== Work to complete ==
Within the data below, how many lines contain "lengthAdjust"? Reply with the number only.

(Stored data)
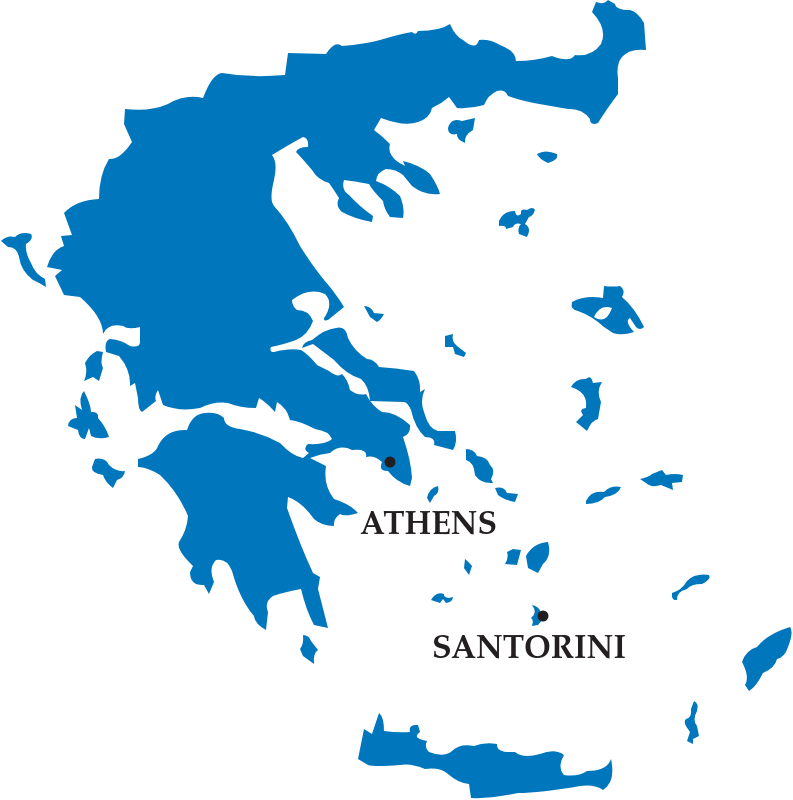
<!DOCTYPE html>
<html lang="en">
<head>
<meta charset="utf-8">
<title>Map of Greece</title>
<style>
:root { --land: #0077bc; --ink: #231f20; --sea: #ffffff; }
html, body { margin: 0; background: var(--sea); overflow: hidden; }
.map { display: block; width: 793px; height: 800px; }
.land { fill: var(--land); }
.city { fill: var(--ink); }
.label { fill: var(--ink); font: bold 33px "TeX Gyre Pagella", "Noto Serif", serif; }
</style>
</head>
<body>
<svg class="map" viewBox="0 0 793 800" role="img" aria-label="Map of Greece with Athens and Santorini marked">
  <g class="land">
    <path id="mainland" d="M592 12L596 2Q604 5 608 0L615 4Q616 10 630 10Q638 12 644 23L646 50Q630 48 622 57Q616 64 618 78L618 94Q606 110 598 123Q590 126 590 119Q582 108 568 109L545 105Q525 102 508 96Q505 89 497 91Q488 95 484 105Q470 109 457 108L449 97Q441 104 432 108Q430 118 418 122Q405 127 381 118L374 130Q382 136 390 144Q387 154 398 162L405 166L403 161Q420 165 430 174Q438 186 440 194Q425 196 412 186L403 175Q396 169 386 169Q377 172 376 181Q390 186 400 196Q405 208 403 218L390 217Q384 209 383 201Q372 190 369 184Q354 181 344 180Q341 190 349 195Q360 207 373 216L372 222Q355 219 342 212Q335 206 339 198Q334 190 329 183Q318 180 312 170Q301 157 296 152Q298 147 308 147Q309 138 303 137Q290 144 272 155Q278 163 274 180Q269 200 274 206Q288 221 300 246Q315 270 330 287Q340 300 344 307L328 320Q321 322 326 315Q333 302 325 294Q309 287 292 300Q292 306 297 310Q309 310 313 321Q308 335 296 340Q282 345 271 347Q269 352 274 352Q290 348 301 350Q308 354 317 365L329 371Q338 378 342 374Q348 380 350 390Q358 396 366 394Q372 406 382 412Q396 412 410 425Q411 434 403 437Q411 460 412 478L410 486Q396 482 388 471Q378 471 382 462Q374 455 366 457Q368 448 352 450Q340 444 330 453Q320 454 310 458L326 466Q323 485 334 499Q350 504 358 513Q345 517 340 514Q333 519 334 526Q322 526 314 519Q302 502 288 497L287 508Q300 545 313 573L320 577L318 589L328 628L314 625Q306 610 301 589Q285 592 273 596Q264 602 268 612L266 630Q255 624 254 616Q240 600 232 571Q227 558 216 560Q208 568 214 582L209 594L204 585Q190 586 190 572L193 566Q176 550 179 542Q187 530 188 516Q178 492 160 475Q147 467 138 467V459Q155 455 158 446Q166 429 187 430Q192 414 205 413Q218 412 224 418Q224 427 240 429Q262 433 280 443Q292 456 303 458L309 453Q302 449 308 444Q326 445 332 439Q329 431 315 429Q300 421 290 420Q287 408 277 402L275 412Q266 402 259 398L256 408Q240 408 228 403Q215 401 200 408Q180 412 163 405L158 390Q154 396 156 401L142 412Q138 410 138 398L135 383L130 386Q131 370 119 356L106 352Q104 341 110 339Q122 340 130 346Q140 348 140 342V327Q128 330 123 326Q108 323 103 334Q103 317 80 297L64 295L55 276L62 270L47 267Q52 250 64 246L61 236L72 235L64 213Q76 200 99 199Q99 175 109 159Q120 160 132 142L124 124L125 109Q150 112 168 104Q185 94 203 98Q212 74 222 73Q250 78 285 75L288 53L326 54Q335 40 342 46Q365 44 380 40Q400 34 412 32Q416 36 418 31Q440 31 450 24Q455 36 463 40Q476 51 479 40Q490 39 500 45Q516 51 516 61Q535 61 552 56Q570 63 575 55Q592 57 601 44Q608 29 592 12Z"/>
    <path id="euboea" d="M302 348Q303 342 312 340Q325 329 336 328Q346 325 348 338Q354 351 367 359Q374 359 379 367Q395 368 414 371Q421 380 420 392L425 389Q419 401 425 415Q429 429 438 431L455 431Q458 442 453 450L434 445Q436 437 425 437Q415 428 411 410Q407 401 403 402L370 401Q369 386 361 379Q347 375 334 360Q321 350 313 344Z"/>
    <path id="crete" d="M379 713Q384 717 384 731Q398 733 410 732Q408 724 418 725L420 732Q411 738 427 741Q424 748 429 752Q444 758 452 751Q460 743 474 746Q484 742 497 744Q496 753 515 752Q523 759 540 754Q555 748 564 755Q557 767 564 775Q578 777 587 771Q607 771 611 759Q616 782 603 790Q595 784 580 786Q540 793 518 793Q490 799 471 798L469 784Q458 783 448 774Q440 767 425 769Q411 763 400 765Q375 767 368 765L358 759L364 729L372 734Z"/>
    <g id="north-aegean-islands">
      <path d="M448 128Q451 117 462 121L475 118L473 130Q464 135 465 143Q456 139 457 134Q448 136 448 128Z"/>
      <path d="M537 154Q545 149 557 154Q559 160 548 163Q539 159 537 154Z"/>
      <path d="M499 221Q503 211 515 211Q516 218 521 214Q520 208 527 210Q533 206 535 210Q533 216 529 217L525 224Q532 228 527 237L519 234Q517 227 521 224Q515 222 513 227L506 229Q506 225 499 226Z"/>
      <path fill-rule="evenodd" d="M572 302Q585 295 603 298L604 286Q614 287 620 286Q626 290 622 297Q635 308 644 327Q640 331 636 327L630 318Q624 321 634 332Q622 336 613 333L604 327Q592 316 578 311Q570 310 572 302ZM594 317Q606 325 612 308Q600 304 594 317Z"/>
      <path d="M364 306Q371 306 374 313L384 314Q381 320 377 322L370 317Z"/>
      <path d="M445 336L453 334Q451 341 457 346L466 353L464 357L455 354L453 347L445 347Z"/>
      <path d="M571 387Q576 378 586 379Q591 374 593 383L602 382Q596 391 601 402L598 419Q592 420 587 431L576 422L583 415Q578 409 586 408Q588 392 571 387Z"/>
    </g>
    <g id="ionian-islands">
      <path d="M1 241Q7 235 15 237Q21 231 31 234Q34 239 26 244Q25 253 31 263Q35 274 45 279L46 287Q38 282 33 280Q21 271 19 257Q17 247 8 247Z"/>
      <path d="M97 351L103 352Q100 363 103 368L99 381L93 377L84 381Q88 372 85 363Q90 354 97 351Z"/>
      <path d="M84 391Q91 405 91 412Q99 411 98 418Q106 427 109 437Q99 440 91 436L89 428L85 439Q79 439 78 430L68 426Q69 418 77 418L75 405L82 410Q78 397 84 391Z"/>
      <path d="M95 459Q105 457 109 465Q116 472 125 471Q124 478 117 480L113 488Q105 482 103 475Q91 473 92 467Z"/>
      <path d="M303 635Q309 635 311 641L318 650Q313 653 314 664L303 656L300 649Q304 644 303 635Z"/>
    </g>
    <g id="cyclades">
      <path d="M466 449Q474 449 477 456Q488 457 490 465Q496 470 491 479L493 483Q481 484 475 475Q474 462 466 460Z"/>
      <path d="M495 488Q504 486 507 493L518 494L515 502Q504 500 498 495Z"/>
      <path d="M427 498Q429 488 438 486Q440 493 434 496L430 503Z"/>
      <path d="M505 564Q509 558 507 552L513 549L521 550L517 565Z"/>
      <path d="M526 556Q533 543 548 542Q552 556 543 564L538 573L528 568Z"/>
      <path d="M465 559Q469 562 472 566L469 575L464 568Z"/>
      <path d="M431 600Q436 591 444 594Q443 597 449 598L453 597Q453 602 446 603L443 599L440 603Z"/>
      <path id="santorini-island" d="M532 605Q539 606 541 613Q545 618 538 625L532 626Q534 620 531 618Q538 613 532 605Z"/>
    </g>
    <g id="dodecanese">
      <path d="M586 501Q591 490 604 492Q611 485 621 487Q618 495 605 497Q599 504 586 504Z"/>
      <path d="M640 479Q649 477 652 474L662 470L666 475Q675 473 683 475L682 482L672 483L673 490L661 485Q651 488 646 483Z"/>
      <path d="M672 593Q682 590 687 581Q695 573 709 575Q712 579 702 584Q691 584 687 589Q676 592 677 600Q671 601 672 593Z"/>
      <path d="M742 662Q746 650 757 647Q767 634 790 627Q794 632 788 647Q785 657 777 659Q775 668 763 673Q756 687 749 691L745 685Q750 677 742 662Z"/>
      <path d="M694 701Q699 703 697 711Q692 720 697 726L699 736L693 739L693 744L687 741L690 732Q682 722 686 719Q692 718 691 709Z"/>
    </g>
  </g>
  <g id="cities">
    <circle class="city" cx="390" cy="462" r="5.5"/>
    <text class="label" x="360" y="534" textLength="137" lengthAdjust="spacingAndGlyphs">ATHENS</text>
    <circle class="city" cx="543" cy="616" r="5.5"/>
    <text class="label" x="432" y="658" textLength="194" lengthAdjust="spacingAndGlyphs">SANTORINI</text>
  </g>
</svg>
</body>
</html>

== Response below ==
2